Advice - First Sheet Metal Frame

Our team has always used the kit chassis so this is our first basic design for a sheet metal frame. We don’t have anyone on the team who has designed one of these before, so we’ve just looked at other teams’ designs for ideas. I’m sure there are lots of things we could get better, though. Are there any problems or fundamental flaws? Any advice would be fantastic.

.090" Aluminum 6061
32 x 23.5
There are no holes to mount the drive train yet but these will come later.

How is your sheet metal being manufactured? Punched, lasered, waterjetted? This determines a lot about whether or not your design makes sense for your resources.

Also, 6061 does not bend too easily - 5052 is a better material for bent parts.

We’re in contact with a machine shop who say they will laser it for us. And we could make it out of either kind of aluminum - thanks for the tip.

I see no glaring problems with the frame structurally. Of course you haven’t implemented holes for shafts or anything yet, so comments are tentative. Your pocketing seems somewhat arbitrary, which is okay. However, depending on how you are incorporating it into an overall robot design, a simplified lightening pattern should suffice.

As Chris said, 6061 does not bend. We made this mistake last year and had to remake 100% of our sheet metal parts. It is a comparatively brittle alloy and will crack far sooner than bend. 5052 on the other hand bends quite easily and serves sheet metal applications far better.

Make sure to CAD and model the entire rolling chassis. Explode your assembly and make sure your fabricator can make all the bends. You will not be able to bend 6016 T6 use the 5052. We typically use .080 for most of the parts and carefully use some .125 for strength. Keep your total number of individual parts as few as possible. All of your fastener locations and fastener choices should be pre engineered. Don’t go crazy and cheese out to much, this is your foundation, but keep close track of weight. Understand that fabricating dimensional tolerances are not as tight as machining tolerances, you won’t be able to bend to ± .010. It is important that your assembly is square and stays that way. Planning and drawing are important, much can go bad very fast. We have built several fabricated chassis, each one better than the last.

6061 T6 DOES bend, just not easily at 0.090" thickness.

Our entire chassis last year was folded, riveted 6061 T6 at 0.063" thick, bent on our 36" manual brake and a nearby 54" manual brake.

We made a few gearbox plates out of 0.090 6061. They’re hard to bend, would not recommend.

It’s all about strength to weight and ease of manufacturing.

Also, when you get down to really thin stuff, we generally stop getting crazy with the pocketing to save machine time and because it really saves hardly anything.
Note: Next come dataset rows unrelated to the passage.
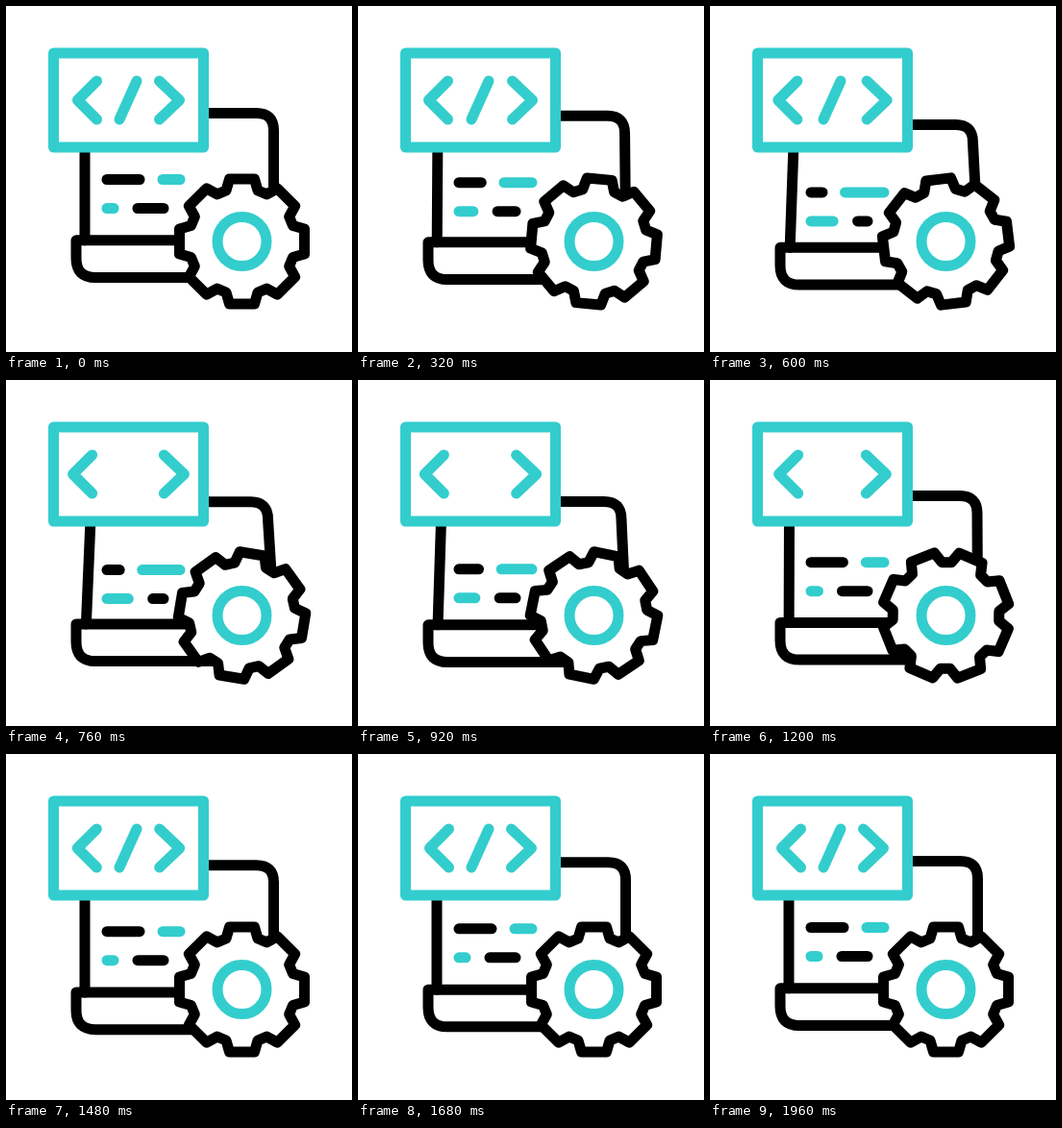
Animation of 360x360 px, one loop 2 s. Source, as an HTML page:

```html
<!DOCTYPE html>
<html lang="en">
<head>
<meta charset="utf-8">
<title>Development icon</title>
<style>
  html, body { margin: 0; width: 100%; height: 100%; overflow: hidden; background: #fff; }
  svg { display: block; width: 100%; height: 100%; }
  path, rect, circle { fill: none; stroke: #000; stroke-width: 11; stroke-linecap: round; stroke-linejoin: round; }
  .accent { stroke: #33cdcd; }
  .solid { fill: #fff; }
</style>
</head>
<body>
<svg viewBox="0 0 360 360">
  <path id="screen"/>
  <path id="row1Dark"/>
  <path id="row1Accent" class="accent"/>
  <path id="row2Accent" class="accent"/>
  <path id="row2Dark"/>
  <path id="base" d="M200 243.8H73V262.5Q73 282.5 93 282.5H225"/>
  <rect class="accent solid" x="49.5" y="49" width="156" height="98"/>
  <path id="left" class="accent" d="M94.5 78L74.5 98L94.5 118"/>
  <path id="slash" class="accent" d="M136 78L118 118"/>
  <path id="right" class="accent" d="M159.5 78L180.5 98L159.5 118"/>
  <g transform="translate(245.5 245)">
    <path id="gear" class="solid"/>
    <circle class="accent" r="25.5"/>
  </g>
</svg>
<script>
const LOOP = 2000, STEP = 40;
const el = id => document.getElementById(id);
const set = (id, name, value) => el(id).setAttribute(name, value);

const ease = x => {
  const c = Math.min(1, Math.max(0, x));
  return c * c * (3 - 2 * c);
};
// Rises from 0 to 1 between start and peak, then falls back by end.
const swing = (t, start, peak, end) =>
  t < peak ? ease((t - start) / (peak - start)) : 1 - ease((t - peak) / (end - peak));

function gearPath(teeth) {
  const profile = [[-17.3, 55.5], [-11.3, 66.3], [11.3, 66.3], [17.3, 55.5]];
  const points = [];
  for (let i = 0; i < teeth; i++) {
    for (const [offset, r] of profile) {
      const a = (i * 360 / teeth + offset) * Math.PI / 180;
      points.push((r * Math.sin(a)).toFixed(2) + ' ' + (-r * Math.cos(a)).toFixed(2));
    }
  }
  return 'M' + points.join('L') + 'Z';
}

const line = (id, x1, x2, y) => set(id, 'd', `M${x1} ${y}H${x2}`);

function draw(t) {
  const drop = 11 * swing(t, 100, 900, 1900);
  const tilt = swing(t, 180, 740, 1300);
  const swap = swing(t, 0, 660, 1260);
  const spread = 5.2 * swing(t, 100, 880, 1560);
  const turn = 58 * swing(t, 200, 860, 1460);

  const top = 111.5 + drop + 5.2 * tilt;
  const l = 82 + 6.8 * tilt, r = 278.5 - 6 * tilt;
  set('screen', 'd', `M${82 + 1.4 * tilt} ${243.8 + drop}L${l} ${top}H${r - 18}` +
    `Q${r} ${top} ${r} ${top + 18}L278.5 ${230 + drop}`);

  const y = 180.5 + drop + 7 * tilt;
  line('row1Dark', 105, 139 - 22.5 * swap, y);
  line('row1Accent', 163 - 23 * swap, 181, y);
  line('row2Accent', 105, 112 + 16.5 * swap, y + 30);
  line('row2Dark', 137 + 17 * swap, 164, y + 30);

  set('base', 'transform', `translate(0 ${drop})`);
  set('left', 'transform', `translate(${-spread} 0)`);
  set('right', 'transform', `translate(${spread} 0)`);
  set('slash', 'visibility', t >= 760 && t < 1340 ? 'hidden' : 'visible');
  set('gear', 'transform', `rotate(${turn})`);
}

set('gear', 'd', gearPath(8));
const begin = performance.now();
function tick() {
  const t = (performance.now() - begin) % LOOP;
  draw(Math.floor(t / STEP) * STEP);
  requestAnimationFrame(tick);
}
tick();
</script>
</body>
</html>
```
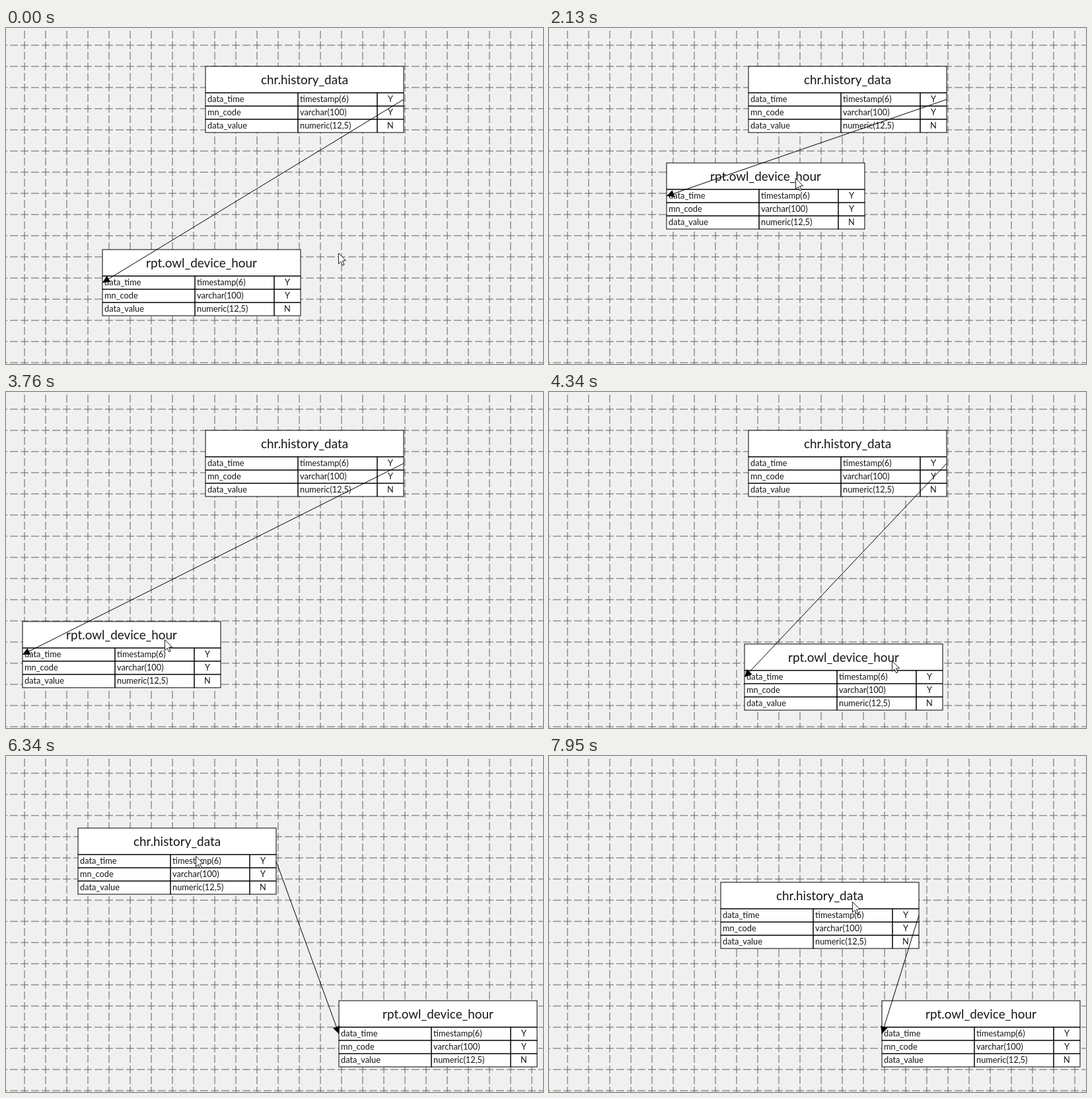
Recreate the animation shown at these times as an HTML page with a canvas. Size 813 px wide and 508 px high, loop 8000 ms.

```html
<!DOCTYPE html>
<html>
<head>
<meta charset="utf-8">
<style>
html, body { margin: 0; width: 100%; height: 100%; overflow: hidden; background: #f0f0f0; }
canvas { display: block; }
</style>
</head>
<body>
<canvas id="stage" width="813" height="508"></canvas>
<script>
const W = 813, H = 508, LOOP = 8000, CELL = 32;
const ctx = document.getElementById('stage').getContext('2d');

// turning points of each drag: [step, x, y]
const SOURCE_PATH = [[41, 302, 58], [48, 30, 157], [52, 32, 369], [58, 260, 191], [60, 320, 140]];
const TARGET_PATH = [[2, 146, 335], [4, 225, 366], [8, 478, 323], [15, 178, 204], [20, -32, 246],
  [27, 25, 347], [32, 358, 385], [36, 483, 375], [37, 504, 370]];

const COLUMNS = [140, 120, 40];
const ROWS = [['data_time', 'timestamp(6)', 'Y'], ['mn_code', 'varchar(100)', 'Y'], ['data_value', 'numeric(12,5)', 'N']];

const clamp = v => Math.min(1, Math.max(0, v));
const mix = (a, b, u) => a.map((v, i) => v + (b[i] - v) * u);
const add = (a, b) => a.map((v, i) => v + b[i]);

// The picture is held for about 140 ms, slightly less as the loop goes on:
// step k starts at 142.3 k - 0.0958 k^2 - 12 ms.
function stepAt(ms) {
  const b = 142.3, c = 0.0958;
  return Math.min(58, Math.floor((b - Math.sqrt(b * b - 4 * c * (ms + 12))) / (2 * c)));
}

// cubic Hermite curve through unevenly timed points, at rest at both ends
function curve(keys, t) {
  let i = 0;
  while (i < keys.length - 2 && t >= keys[i + 1][0]) i++;
  const p = keys[i], q = keys[i + 1], h = q[0] - p[0];
  const u = clamp((t - p[0]) / h), v = 1 - u;
  const slope = (n, c) => {
    const a = keys[n - 1], b = keys[n + 1];
    return a && b ? (b[c] - a[c]) / (b[0] - a[0]) : 0;
  };
  return [1, 2].map(c => Math.round(
    v * v * (1 + 2 * u) * p[c] + u * u * (3 - 2 * u) * q[c] +
    h * u * v * (v * slope(i, c) - u * slope(i + 1, c))));
}

// The pointer runs a little ahead of the table it drags.
function pointerAt(k) {
  const onTarget = add(curve(TARGET_PATH, k + 0.25), [206, 24]);
  const onSource = add(curve(SOURCE_PATH, k + 0.25), [190, 37]);
  const held = mix([503, 340], onTarget, clamp(k / 2));
  return mix(held, onSource, clamp((k - 37) / 4));
}

function line(x1, y1, x2, y2) {
  ctx.beginPath();
  ctx.moveTo(x1, y1);
  ctx.lineTo(x2, y2);
  ctx.stroke();
}

function shape(points) {
  ctx.beginPath();
  points.forEach(([x, y]) => ctx.lineTo(x, y));
  ctx.closePath();
}

function drawGrid() {
  ctx.fillStyle = '#f0f0f0';
  ctx.fillRect(0, 0, W, H);
  ctx.strokeStyle = '#606060';
  ctx.lineWidth = 1;
  ctx.setLineDash([12, 4]);
  ctx.lineDashOffset = 12;
  for (let x = 28; x < W; x += CELL) line(x, 0, x, H);
  ctx.lineDashOffset = 10;
  for (let y = 26; y < H; y += CELL) line(0, y, W, y);
  ctx.setLineDash([]);
}

// Cells share edges on whole pixels, so inner lines come out darker.
function drawCell(text, x, y, w, h, centered) {
  ctx.strokeRect(x, y, w, h);
  ctx.textAlign = centered ? 'center' : 'left';
  ctx.fillText(text, centered ? x + w / 2 : x + 3, y + h / 2 + (h > 20 ? 7 : 4));
}

function drawTable(title, [x, y]) {
  ctx.fillStyle = '#fff';
  ctx.fillRect(x, y, 300, 100);
  ctx.fillStyle = '#161616';
  ctx.strokeStyle = '#000';
  ctx.lineWidth = 1;
  ctx.font = '18.9px Lato, sans-serif';
  drawCell(title, x, y, 300, 40, true);
  ctx.font = '12.8px Lato, sans-serif';
  ROWS.forEach((row, r) => {
    let left = x;
    row.forEach((text, c) => {
      drawCell(text, left, y + 40 + r * 20, COLUMNS[c], 20, c === 2);
      left += COLUMNS[c];
    });
  });
}

function drawLink(source, target) {
  const [x1, y1] = add(source, [300, 50]), [x2, y2] = add(target, [0, 50]);
  ctx.strokeStyle = ctx.fillStyle = '#000';
  ctx.lineWidth = 1;
  line(x1, y1, x2, y2);
  ctx.save();
  ctx.translate(x2, y2);
  ctx.rotate(Math.atan2(y2 - y1, x2 - x1));
  shape([[0, 0], [-11, -5.5], [-11, 5.5]]);
  ctx.fill();
  ctx.restore();
}

function drawPointer([x, y]) {
  ctx.save();
  ctx.translate(Math.round(x) + 0.5, Math.round(y) + 0.5);
  shape([[0, 0], [0, 16], [3.6, 12.6], [6.2, 18.4], [8.6, 17.4], [6, 11.6], [11, 11.2]]);
  ctx.fillStyle = '#fff';
  ctx.fill();
  ctx.strokeStyle = '#1c1c2c';
  ctx.lineWidth = 1;
  ctx.stroke();
  ctx.restore();
}

function draw(ms) {
  const k = stepAt(ms);
  const source = curve(SOURCE_PATH, k), target = curve(TARGET_PATH, k);
  drawGrid();
  drawTable('chr.history_data', source);
  drawTable('rpt.owl_device_hour', target);
  drawLink(source, target);
  drawPointer(pointerAt(k));
}

const start = performance.now();
function tick(now) {
  draw(Math.max(0, now - start) % LOOP);
  requestAnimationFrame(tick);
}
requestAnimationFrame(tick);
</script>
</body>
</html>
```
We engineer our pocketing of 0.250" plate a lot more than 0.050" folded assemblies. A 2" square of 0.050" sheet weights ~8.5 grams, which is almost nothing.

Yes, 5052 is TYPICALLY easier to bend than 6061, however, this depends on the state of the material. I work with sheet metal on a daily basis. Our primary alloy of choice is 6061-T6. And yes ~75% of our parts are bent.

This being said, 6061 does require a larger bend radius. What size bend radius are you using in your model? To bend .090, you should bend with a .188 radius. This will just about garuantee that there will be no cracking in the parts.

I honestly recommend getting with your manufacturer and see what they recommend.

S/N: I can bend 6061-O at a much tighter radius, but the strength is reduced.

One other thing to double check is your “k” factor for your bends in your modeling software. The aluminum actually stretches as you bend it. This will affect your flat pattern and tolerances of the formed (bent) pieces.

A quick way to double check is through simple bend deduction or bend allowance calculations. Again, check with your manufacturer and make sure everything is good.

It’s a great start! I assume you probably have some plans for a belly pan for electronics and the like, but you should make sure it’s at least somewhat structural. The flanges on the front and back rails are good, but they won’t hold up to abuse* without some stiffener in the form of a structural belly pan, or additional center supports. Bumpers will help some, but you don’t want to rely on those.

*These pictures are of the damage to the reinforced repair of a 2x2x0.125" aluminum angle, since the original 1/8" sheet chassis couldn’t hold up.

Going to quote this for emphasis.

Talk to your shop about what material you’ll be using, what they want you to use, and anything else they need from you in your CAD.

Though it may sound excessive, our CNC bend operator prefers the bend annotation dimension on the print down to 3 places past 0 (ie: 1.203").

My personal preference, especially when running structural components with sheet is to radius every single corner. Not only does it look better, but according to multiple FEA analyses on our previous frames can decrease stress concentrations and facilitate a long term stable solution.